What could a luxury yacht bearing the Molori mantle be without an extravagant owner’s suite? There are no hints of quietude or restraint here, as the lead charter party will surely find. Start with the view: there are 180-degrees of large windows wrapped around the centrally-aligned, forward-facing bed. The master suite is located on the main deck forward, and this opened up a fantastic opportunity – something Lazarus is used to exploiting. Heading forward from the master suite, one exits on to a private outdoor owner’s terrace fitted with lounge and a six-person Jacuzzi. This is probably a first of its kind, certainly for a semi-custom yacht of this size and one that’s been geared to private charter.
The master suite’s bed features designs by Italian Design House Missoni. There are his and hers bathrooms with tubs and a steam shower with Venetian glass mirrors selected by Lazarus himself. A quick bit of champagne and a dip in a Jacuzzi before finally getting to bed – sounds perfect.
Below decks, the other charter party guests may not get their own Jacuzzis, but they certainly get a big dose of Molari styling. Each of the four suites has a distinct look, with comfort and pleasure mixed in equal measure. Woods and stone finishings are paired with art-deco features. Mock-croc skin covers each door, but lends a unique hue to each entry. Told U So sleeps up to ten guests, and can accommodate cocktail parties for up to 60 people. To emphasize the unique nature of each of the guest suites, they have been named: There is the White Room, The Zebrano Room, The Limed Oak Room, and the Ebony Room. Interestingly, you won’t find twin bunks for kids aboard Told U So, hinting at the kind of fun that the grown ups can have on-board.
Toys R Us
Naturally, being on a superyacht requires tenders, toys and more. No one understands this more than Mr. Lazarus himself, often seen on a jet ski. The transom door opens down completely to form the mandatory beach club/rec area, while revealing the toys garage. Stowed here is a Novurania Equator 540 tender with inboard engine, which can be used for wakeboarding or waterskiing. A Novurania Chase 38 is also available for fishing or sport. There are two Sea Bobs, two Yamaha Wave Runners and two sets of kite surfing gear, plus Scuba gear for four.
A crew of 12 is comfortably accommodated for, which means guests will be very well looked after.
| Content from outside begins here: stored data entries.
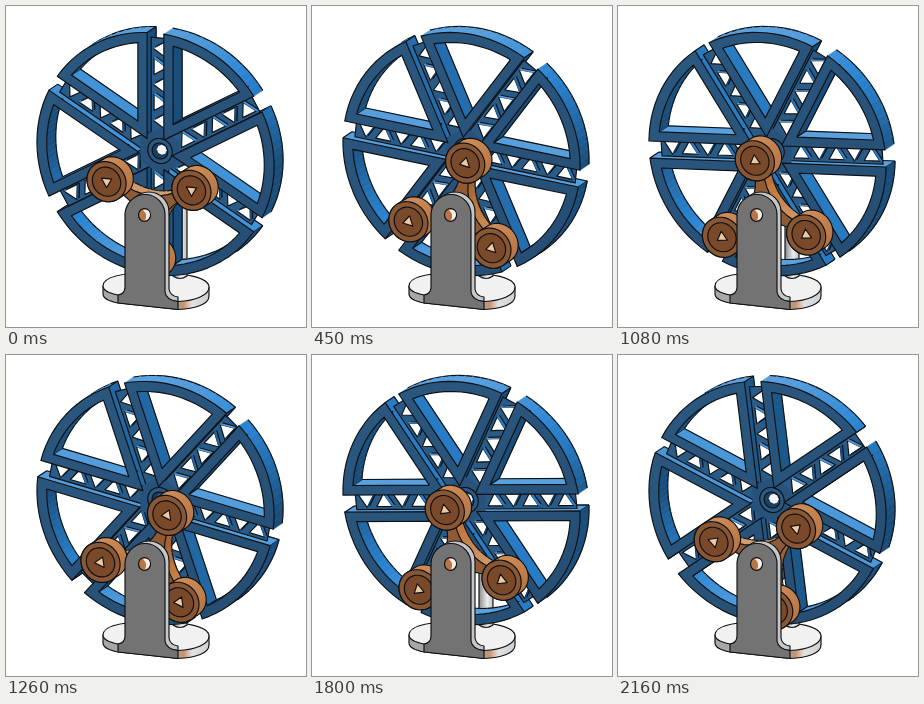
An HTML page for the animation above (2.25 s loop, 300 by 321 pixels).

```html
<!DOCTYPE html>
<html lang="en">
<head>
<meta charset="utf-8">
<title>Three-roller wheel drive</title>
<style>
  html, body { margin: 0; width: 100%; height: 100%; overflow: hidden; background: #fff; }
  svg { display: block; width: 100vw; height: 100vh; }
  .ink { stroke: #0c1014; stroke-width: 1.15; stroke-linejoin: round; }
</style>
</head>
<body>
<svg viewBox="0 0 300 321">
  <defs>
    <linearGradient id="blue" gradientUnits="userSpaceOnUse" x1="60" y1="30" x2="230" y2="260">
      <stop offset="0" stop-color="#2b5880"/><stop offset="1" stop-color="#264e74"/>
    </linearGradient>
    <linearGradient id="slab">
      <stop offset="0" stop-color="#a8a8a8"/><stop offset=".68" stop-color="#a8a09a"/>
      <stop offset=".76" stop-color="#c9936d"/><stop offset=".84" stop-color="#e2e2e2"/><stop offset="1" stop-color="#cfcfcf"/>
    </linearGradient>
    <linearGradient id="post">
      <stop offset="0" stop-color="#8d8d8d"/><stop offset=".6" stop-color="#ededed"/><stop offset="1" stop-color="#bdbdbd"/>
    </linearGradient>
    <linearGradient id="copper" x1="0" y1="0" x2="1" y2="1">
      <stop offset="0" stop-color="#d8965f"/><stop offset="1" stop-color="#b06f40"/>
    </linearGradient>
  </defs>
  <g class="ink">
    <path d="M97 280V288C97 292 102 295 112 297L172 303.500C190 303 203 298 203 290V281z" fill="url(#slab)"/>
    <path d="M97 280C97 270 120 266.500 150 266.500S203 272 203 281C203 289 190 295 172 295.500L112 289C102 287 97 284 97 280z" fill="#f1f1f1"/>
    <path d="M167 160V270q7 5 14 0V160z" fill="url(#post)"/>
  </g>
  <g id="wheel"></g>
  <g id="driver"></g>
  <g class="ink">
    <path d="M123 206a20 20 0 0 1 40 0V283q1 7 9 8v4.500L140 290z" fill="#c6c6c6"/>
    <path d="M119 208a20 20.500 0 0 1 40 2V286q1 8 13 9.500V303.500L112 297V289q7-1 7-8z" fill="#737373"/>
    <ellipse cx="138.500" cy="209" rx="6" ry="6.500" fill="#b87548"/>
    <path d="M137 204q7-1 7 5q-1 5-5 5q3-5-2-10z" fill="#f6eee8" stroke="none"/>
  </g>
</svg>
<script>
const FRAME = 90, COUNT = 25, RAD = Math.PI / 180;
const WHEEL = [149.5, 148], HUB = [143, 205];
const DEPTH = [9, -6], ORBIT = 50;
const BLUE = { hue: '208 66%', dark: 29, gain: 32 };
const ORANGE = { hue: '27 52%', dark: 42, gain: 22 };
const fmt = p => p[0].toFixed(2) + ' ' + p[1].toFixed(2);
const poly = pts => 'M' + pts.map(fmt).join('L') + 'Z';
const push = (p, k) => [p[0] + DEPTH[0] * k, p[1] + DEPTH[1] * k];
const path = (d, fill, extra = 'class="ink"') => `<path d="${d}" fill="${fill}" ${extra}/>`;

// Point at radius r along a clockwise angle from up, shifted sideways by s, in the tilted plane.
function place(origin, deg, r, s = 0) {
  const a = deg * RAD;
  const x = r * Math.sin(a) + s * Math.cos(a), y = r * Math.cos(a) - s * Math.sin(a);
  return [origin[0] + x * 0.98, origin[1] + x * 0.1 - y];
}

function disc(origin, r, n = 36) {
  return poly(Array.from({ length: n }, (_, i) => place(origin, i * 360 / n, r)));
}

// Pie piece between two spokes, its straight sides kept `gap` away from the spoke lines.
function sector(deg, gap, r) {
  const edge = Math.asin(gap / r) / RAD, n = 14, pts = [place(WHEEL, deg + 30, gap * 2)];
  for (let i = 0; i <= n; i++) pts.push(place(WHEEL, deg + edge + (60 - 2 * edge) * i / n, r));
  return pts;
}

// Visible side faces of an extruded outline; side is 1 for solids and -1 for holes.
function walls(pts, side, thick, tint) {
  let out = '';
  pts.forEach((a, i) => {
    const b = pts[(i + 1) % pts.length];
    const dx = b[0] - a[0], dy = b[1] - a[1], len = Math.hypot(dx, dy);
    const nx = side * dy / len, ny = -side * dx / len;
    if (nx * DEPTH[0] + ny * DEPTH[1] <= 0) return;
    const c = push(b, thick), d = push(a, thick);
    const color = `hsl(${tint.hue} ${(tint.dark + tint.gain * Math.max(0, -ny)).toFixed(1)}%)`;
    out += path(poly([a, b, c, d]), color, `stroke="${color}" stroke-width=".6"`);
    const ends = len > 40 ? `M${fmt(a)}L${fmt(d)}M${fmt(b)}L${fmt(c)}` : '';
    out += path(`M${fmt(d)}L${fmt(c)}${ends}`, 'none');
  });
  return out;
}

function truss(deg) {
  const at = (r, s) => push(place(WHEEL, deg, r, s), 0.5);
  let out = path(poly([at(0, -9), at(113, -9), at(113, 9), at(0, 9)]), '#2a5a86');
  for (let i = 0; i < 5; i++) {
    const r = 30 + 18 * i, s = i % 2 ? 1 : -1;
    const hole = [at(r - 8 * s, -6 * s), at(r, 7 * s), at(r + 8 * s, -6 * s)];
    out += path(poly(hole), '#fff') + walls(hole, -1, 0.25, BLUE);
  }
  return out;
}

function drawWheel(turn) {
  let sides = '', bars = '', fronts = '';
  for (let i = 0; i < 6; i++) {
    const deg = turn + i * 60;
    const rim = sector(deg, 8.5, 121), hole = sector(deg, 18, 111);
    sides += walls(rim, 1, 1, BLUE) + walls(hole, -1, 1, BLUE);
    bars += truss(deg);
    fronts += path(poly(rim) + poly(hole), 'url(#blue)', 'class="ink" fill-rule="evenodd"');
  }
  const mid = push(WHEEL, 0.5);
  return sides + bars + path(disc(mid, 23, 6), '#285279', '') + fronts +
    path(disc(mid, 12.5), '#2b5982') + path(disc(mid, 8), '#1b3f60') +
    path(disc(push(mid, 0.2), 5, 8), '#f4f4f4', '');
}

// Three-pointed star with hollow curved sides.
function star(origin, turn) {
  const pts = [], n = 10;
  for (let i = 0; i < 3; i++) {
    const deg = turn + i * 120;
    const a = place(origin, deg, ORBIT, 5), b = place(origin, deg + 120, ORBIT, -5);
    const pull = place(origin, deg + 60, -2);
    for (let j = 0; j <= n; j++) {
      const t = j / n, u = 1 - t;
      pts.push([0, 1].map(k => u * u * a[k] + 2 * u * t * pull[k] + t * t * b[k]));
    }
  }
  return pts;
}

function roller(deg, turn) {
  const front = place(HUB, deg, ORBIT), back = push(front, 0.8);
  const out = [], n = 40;
  for (let i = 0; i < n; i++) {
    const a = i * 360 / n, away = Math.sin(a * RAD) * DEPTH[0] - Math.cos(a * RAD) * DEPTH[1] > 0;
    out.push(place(away ? back : front, a, 20));
  }
  const tip = [0, 120, 240].map(a => place(front, turn + a, 6));
  return path(poly(out), 'url(#copper)') + path(disc(front, 20), '#8a5734') +
    path(disc(front, 14.5), '#79492a') + path(poly(tip), '#f1c79d');
}

function drawDriver(turn) {
  const spots = [0, 120, 240].map(a => turn + a);
  const height = a => place(HUB, a, ORBIT)[1];
  spots.sort((a, b) => height(b) - height(a));
  const arms = star(push(HUB, 0.3), turn);
  return walls(arms, 1, 0.8, ORANGE) + path(poly(arms), '#8f5b37') +
    spots.map(a => roller(a, turn)).join('');
}

const wheel = document.getElementById('wheel'), driver = document.getElementById('driver');
let shown = -1;

function render(now) {
  const step = Math.floor(now / FRAME) % COUNT;
  if (step !== shown) {
    shown = step;
    const turn = step * 360 / COUNT;
    // Rollers run through the wheel's axis, so the wheel turns at half their speed.
    wheel.innerHTML = drawWheel(turn / 2);
    driver.innerHTML = drawDriver(turn - 60);
  }
}

const start = performance.now();
function tick() {
  render(performance.now() - start);
  requestAnimationFrame(tick);
}
tick();
</script>
</body>
</html>
```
And despite the design flair of Told U So, this is not a yacht for just sitting in a marina. The Vision 145 has a range of 4000 nautical miles at 12 knots – very respectable performance – with a top speed of 15 knots.
Underscoring that range, Told U So was recently available for charter in the Maldives, and is reportedly making an excursion to Thailand and Singapore in 2012, possibly to be exhibited at the coming boat show season.
To charter: www.molori.com
Technical Specifications – Benetti Vision 145 Told U So
LOA 43.6 m
Maximum beam 9.26 m
Maximum draught 2,72 m
Full load displacement 390t
Fuel capacity 60,000 litres
Fresh water capacity 9,500 litres
Main Engines: 2 x CAT C32 Acert 1300HP, 970 kW @ 1.800 rpm
Range at 12 knots 3,500 n.m.
Generators 2 x Kohler 125 kW
Bow thruster VT Naiad Marine VT77 77 kW
Stabilisers Stabilization at anchor VT Naiad Marine
Propellers Benetti design
Electric and Electronic System BEST Benetti’s Exclusive Sea Technology
Integration of bridge navigation systems
Exterior Styling & Concept Stefano Righini
Interior Design Molori Design
Classification ABS Malta Cross A1 Yachting Service AMS – LY2 compliance (option)